The Trump administration said Monday it plans to require drug makers to start disclosing its prices in television advertisements, a move that prompted immediate pushback from the pharmaceutical industry and raised questions about whether that would translate to lower drug costs for consumers.
The proposed new rule says anyone selling most drugs paid for by Medicare or Medicaid would have to divulge a "list price" in television ads using "legible text." That means the price would have to be printed on the screen big enough to read, and not just read quickly read by a fast-talking announcer.
Azar on Monday said the drug industry "remains resistant to providing real transparency" on pricing.
"Patients deserve to know what a given drug could cost when they’re being told about the benefits and risks it may have," Azar said in a speech Monday at a forum hosted by the National Academy of Medicine. "They deserve to know if the drug company has pushed their prices to abusive levels. And they deserve to know this every time they see a drug advertised to them on TV."
List price is typically considered the sticker price of a drug and doesn't take into account rebates or discounts. The Health and Human Services Department says the rule would apply to any company advertising on television for prescription drug and biological products paid for by Medicare or Medicaid with a list price greater than $35 for a month's supply or usual course of therapy. The agency says the 10 most commonly advertised drugs have list prices ranging from $535 to $11,000 per month or usual course of therapy.
The new rule isn't final. The proposal will be released for public comment, and those comments will be taken into consideration before a final rule is enforced.
The administration says this plan could affect almost every American. Patient costs are typically calculated using the list price, even if a person has insurance. And some 47 percent of Americans have high-deductible health plans, according to HHS, which require that a patient pay the list price until their insurance kicks in.

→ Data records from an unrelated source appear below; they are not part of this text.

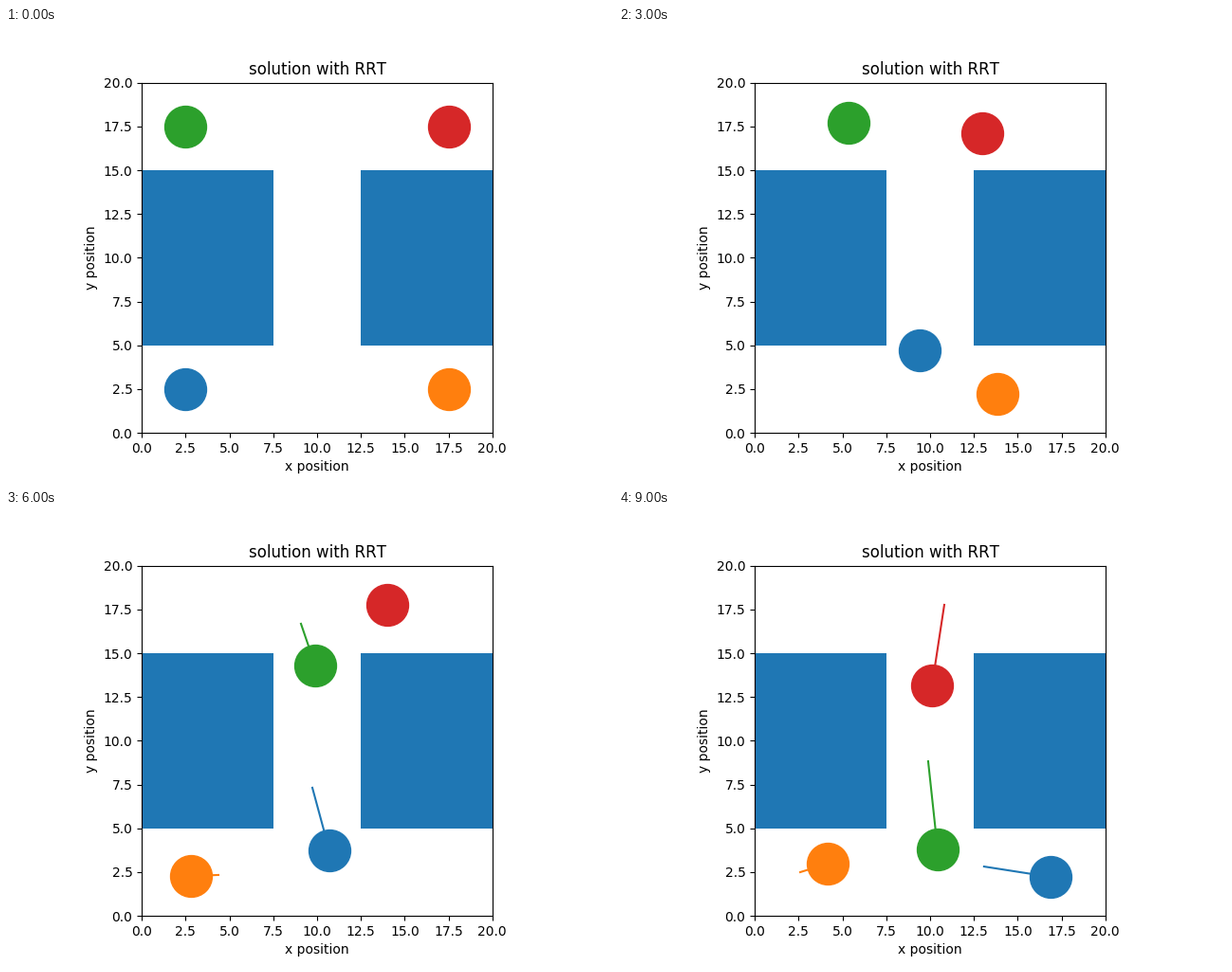
A matplotlib script for the animation above (10 s loop, 640x480 px).

```python
import numpy as np
import matplotlib.pyplot as plt
from matplotlib.animation import FuncAnimation
from matplotlib.patches import Rectangle

SIZE, STEPS = 20, 10
INSET = 2.5                     # start distance from the walls
FAR = SIZE - INSET

# Turning points {step: x + y*1j}; steps in between are interpolated
TURNS = [
    {0: INSET + INSET * 1j, 1: 7.98 + 2.9j, 2: 9.08 + 3.64j, 4: 9.78 + 5.75j,
     5: 9.73 + 7.32j, 6: 10.7 + 3.74j, 7: 11.13 + 3.18j, 8: 13.08 + 2.82j, 9: 16.87 + 2.23j},
    {0: FAR + INSET * 1j, 1: 16.24 + 2.59j, 2: 14.92 + 2.28j, 4: 12.71 + 2.18j,
     5: 4.37 + 2.34j, 6: 2.8 + 2.28j, 8: 2.59 + 2.5j, 9: 4.16 + 2.99j},
    {0: INSET + FAR * 1j, 2: 5.13 + 17.71j, 4: 5.56 + 17.65j, 5: 9.08 + 16.68j,
     6: 9.89 + 14.3j, 7: 9.97 + 13.39j, 8: 9.89 + 8.83j, 9: 10.43 + 3.8j},
    {0: FAR + FAR * 1j, 1: 14.44 + 17.11j, 2: 13.14 + 17.11j, 4: 12.76 + 17.16j,
     5: 14.92 + 17.49j, 6: 14 + 17.76j, 7: 13.55 + 17.77j, 8: 10.81 + 17.76j, 9: 10.11 + 13.16j},
]

plt.rcParams["text.kerning_factor"] = 6
fig, ax = plt.subplots(figsize=(6.4, 4.8), dpi=100)
ax.set_aspect("equal")
ticks = np.arange(0, SIZE + 1, 2.5)
ax.set(xlim=(0, SIZE), ylim=(0, SIZE), xticks=ticks, yticks=ticks,
       title="solution with RRT", xlabel="x position", ylabel="y position")

for left in (0, 12.5):
    ax.add_patch(Rectangle((left, 5), 7.5, 10, color="C0", linewidth=0))


def make_robot(index, turns):
    """Return the path of one robot with its disc and its trail."""
    path = np.interp(range(STEPS), list(turns), list(turns.values()))
    color = f"C{index}"
    body = ax.scatter([], [], s=1000, color=color)
    trail, = ax.plot([], [], color=color)
    return path, body, trail


robots = [make_robot(i, turns) for i, turns in enumerate(TURNS)]


def update(step):
    """Place each robot and the segment it has just travelled."""
    artists = []
    for path, body, trail in robots:
        segment = path[max(step - 1, 0):step + 1]
        body.set_offsets([(path[step].real, path[step].imag)])
        trail.set_data(segment.real, segment.imag)
        artists += [body, trail]
    return artists


anim = FuncAnimation(fig, update, frames=STEPS, interval=1000,
                     init_func=lambda: update(0), repeat=True, repeat_delay=0)
plt.show()
```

Senior officials at the Department Health and Human Services said they don't believe they would face challenges in court by drugmakers claiming the rule violates their First Amendment rights because there are other, similar requirements on advertisements. But it's likely that drug companies will use its deep pockets to fight back. Pharmaceutical companies contend that life-changing drugs typically require years of expensive research -- work that won't be done if there isn't adequate compensation.
Holly Campbell, a spokeswoman for the Pharmaceutical Research and Manufacturers of America, a trade association known as "PhRMA," said the group is still digesting the announcement but she suggested industry executives aren't happy.
"We think there is a better way to provide patients with medicine cost information," she said.
But whether the plan would prompt drug companies to lower prices remains to be seen. Officials said they would enforce the rule using both public shaming -- a list would be published of companies that defy the regulation -- and legal action.
Drug companies were clearly trying to fend off any government regulation. Shortly before Azar's announcement, PhRMA announced a plan in which companies would take to direct consumers to websites that would list drug prices.
Azar called the industry announcement "no coincidence" and said, "we appreciate their effort."
"But placing information on a website is not the same as putting it right in an ad, and it’s taken them five months since the president’s blueprint (to address drug pricing) to start skating to where the puck is going," he said.